Many Slowtwitchers have had a lot of success with the Barry P programme as @cartsman has pointed out.
If you’re not coming from a running background your main issue will be injury risk. But you’re already fit rather than coming off the sofa. So maybe something like following the MAF approach (heartrate based, 180-your age) with strides thrown into each run for some neuromuscular benefits. Juts be aware, brevity is not one of Maffetone’s talents and I think he has some slightly sketchy ideas from podcasts that I’ve heard with him. I wouldn’t get my nutrition advice from a chiropractor, but he also has some interesting observations about overfat athletes.
With the rise of ultras there’s sometimes a sniffy attitude towards marathons, especially larger commercial ones. Running a marathon is not easy and deserves respect. It’s also a massively rewarding feeling regardless of your finish time. We were at the finish line of our local marathon recently and seeing how delighted some people were to get sub 3 and how happy some people were to finish full stop is heartwarming. Enjoy the experience!
Thank you for the tips, will look into all of these.
We went to watch people run the NYC one a few weeks ago, and I also had some friends running.
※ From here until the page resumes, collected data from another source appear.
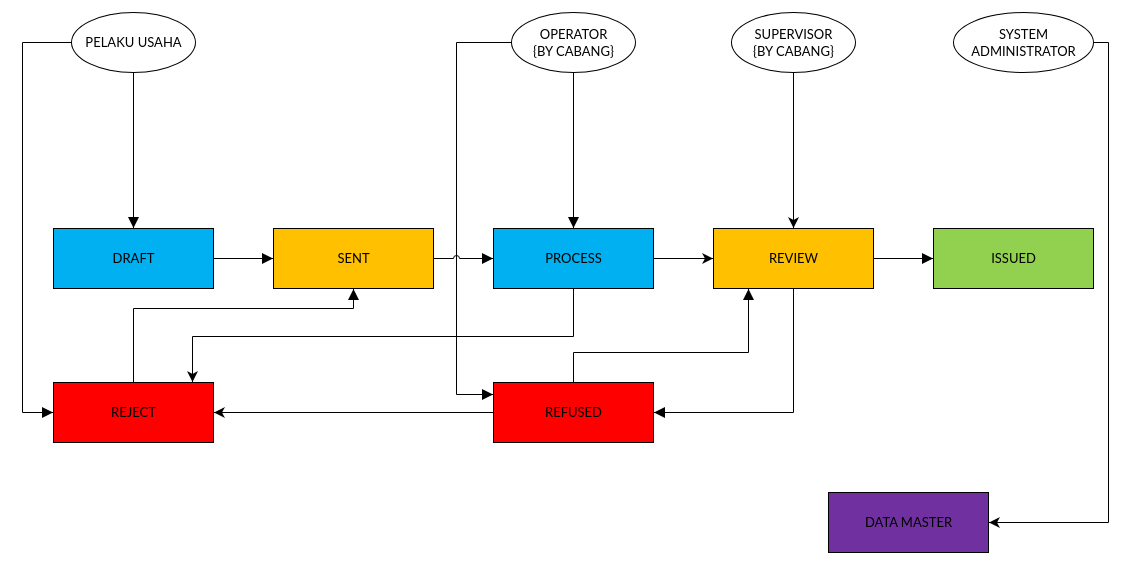
<!DOCTYPE html>
<html lang="id">
<head>
<meta charset="utf-8">
<title>Document workflow</title>
<style>
:root {
  --ink: #000;
  --paper: #fff;
  --blue: #00b0f0;
  --amber: #ffc000;
  --green: #92d050;
  --red: #f00;
  --purple: #7030a0;
}
* { box-sizing: border-box; }
body { margin: 0; background: var(--paper); }
.workflow {
  position: relative;
  width: 1132px;
  height: 565px;
  overflow: hidden;
  background: var(--paper);
  color: var(--ink);
  font: 13px/17px Lato, "Open Sans", sans-serif;
  text-align: center;
}
.connectors { position: absolute; inset: 0; }
.connectors path { fill: none; stroke: var(--ink); stroke-width: 1; }
.connectors marker path { fill: var(--ink); stroke: none; }
.solid { marker-end: url(#head-solid); }
.barbed { marker-end: url(#head-barbed); }
.node {
  position: absolute;
  display: flex;
  align-items: center;
  justify-content: center;
  border: 1px solid var(--ink);
  white-space: nowrap;
}
.role { top: 12px; width: 125px; height: 61px; border-radius: 50%; background: var(--paper); }
.state { width: 161px; height: 61px; }
.main { top: 228px; }
.returned { top: 382px; background: var(--red); }
.business { left: 71px; }
.operator { left: 511px; }
.supervisor { left: 731px; }
.administrator { left: 953px; width: 141px; }
.draft { left: 53px; background: var(--blue); }
.sent { left: 273px; background: var(--amber); }
.process { left: 493px; background: var(--blue); }
.review { left: 713px; background: var(--amber); }
.issued { left: 933px; background: var(--green); }
.reject { left: 53px; }
.refused { left: 493px; }
.data-master { left: 828px; top: 492px; background: var(--purple); }
</style>
</head>
<body>
<main class="workflow">
  <svg class="connectors" width="1132" height="565" viewBox="0 0 1132 565" aria-hidden="true">
    <defs>
      <marker id="head-solid" markerUnits="userSpaceOnUse" markerWidth="12" markerHeight="12" refX="11" refY="6" orient="auto">
        <path d="M0 0.5L11 6L0 11.5Z"/>
      </marker>
      <marker id="head-barbed" markerUnits="userSpaceOnUse" markerWidth="12" markerHeight="12" refX="11" refY="6" orient="auto">
        <path d="M0 0.5L11 6L0 11.5L3 6Z"/>
      </marker>
    </defs>
    <g id="role-links">
      <path class="solid" d="M133.5 72V228"/>
      <path class="solid" d="M72 42.5H22.5V412.5H53"/>
      <path class="solid" d="M573.5 72V228"/>
      <path class="solid" d="M512 42.5H456.5V394.5H493"/>
      <path class="barbed" d="M793.5 72V228"/>
      <path class="barbed" d="M1093 42.5H1108.5V522.5H989"/>
    </g>
    <g id="forward-links">
      <path class="solid" d="M213 258.5H273"/>
      <path class="solid" d="M433 258.5H453.5A3 3 0 0 1 459.5 258.5H493"/>
      <path class="barbed" d="M653 258.5H713"/>
      <path class="solid" d="M873 258.5H933"/>
    </g>
    <g id="return-links">
      <path class="solid" d="M133.5 382V308.5H353.5V289"/>
      <path class="barbed" d="M573.5 288V336.5H192.5V382"/>
      <path class="solid" d="M573.5 382V352.5H748.5V289"/>
      <path class="solid" d="M793.5 288V412.5H654"/>
      <path class="barbed" d="M493 412.5H214"/>
    </g>
  </svg>

  <div class="node role business">PELAKU USAHA</div>
  <div class="node role operator">OPERATOR<br>{BY CABANG}</div>
  <div class="node role supervisor">SUPERVISOR<br>{BY CABANG}</div>
  <div class="node role administrator">SYSTEM<br>ADMINISTRATOR</div>

  <div class="node state main draft">DRAFT</div>
  <div class="node state main sent">SENT</div>
  <div class="node state main process">PROCESS</div>
  <div class="node state main review">REVIEW</div>
  <div class="node state main issued">ISSUED</div>

  <div class="node state returned reject">REJECT</div>
  <div class="node state returned refused">REFUSED</div>

  <div class="node state data-master">DATA MASTER</div>
</main>
</body>
</html>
Seeing all of it and just how many people come out to participate is incredible and made me realize this is something I need to do while I live here or I’ll always wish I had done it if I leave.
As a first-time NYC marathoner a couple of weeks ago and having transitioned from mostly cycling to mostly running, I definitely encourage you to do it. It was a fantastic experience and must be something like what Tour de France riders see, hear, and feel, albeit at a much more pedestrian speed. I can’t wait to do it again next year.
The above commenters all covered the right angles: start really slow in both intensity and volume, build into it, and consistently stick to a plan. I used a McMillan plan to shatter my goal time, but most any plan will work.
Read “A Race Like No Other” for some extra motivation. I started reading it before bed one night a couple of weeks before the marathon, but I got too excited reading about the start, and so had to switch to another book that evening.
This might be waaaaaaaaaaaay below the level you need, but I just added a Couch-to-5k plan to my SSBMV training last month, and so far it’s working out pretty well. I don’t have any running experience and I’m pretty awkward and gangly, with poor balance and weirdly attached limbs, so when I decided to start running my priority was injury prevention. C25k is a super super gentle introduction, so it gives your joints and supporting musculature time to adjust to a higher impact activity, without pushing anything into injury. It’s also low enough stress that you can add it to a cycling training plan without sacrificing performance on the bike. Once you get to the point that you can run a 5k comfortably, you’ll have a good physical foundation for training up longer distances.
Do you mind to share the Couch-to-5k plan you followed? I guess I could just pick the first result I find on Google but if you are happy with yours I would give that a try.
Sure, I used one that a friend recommended: Android / iOS. (I paid the couple bucks to get the whole thing without ads.) I know the NHS program is also really popular.
The important part of a base plan in running is (slowly) developing your ability to run for longer and longer periods. A slow progression volume-wise and intensity-wise and loads of slow running are the key to injury prevention. Starting from scratch with 12 weeks to go is pretty risky in that respect. As many have suggested above, start as early as possible to add ideally 2 weekly runs which can be as short as 45 minutes; slow. Very slow. Don’t go over 72-75% MHR. A couple of months of that, slowly increasing it towards 2 or 3 x 60mins, will give you a better preparation before starting a real training plan.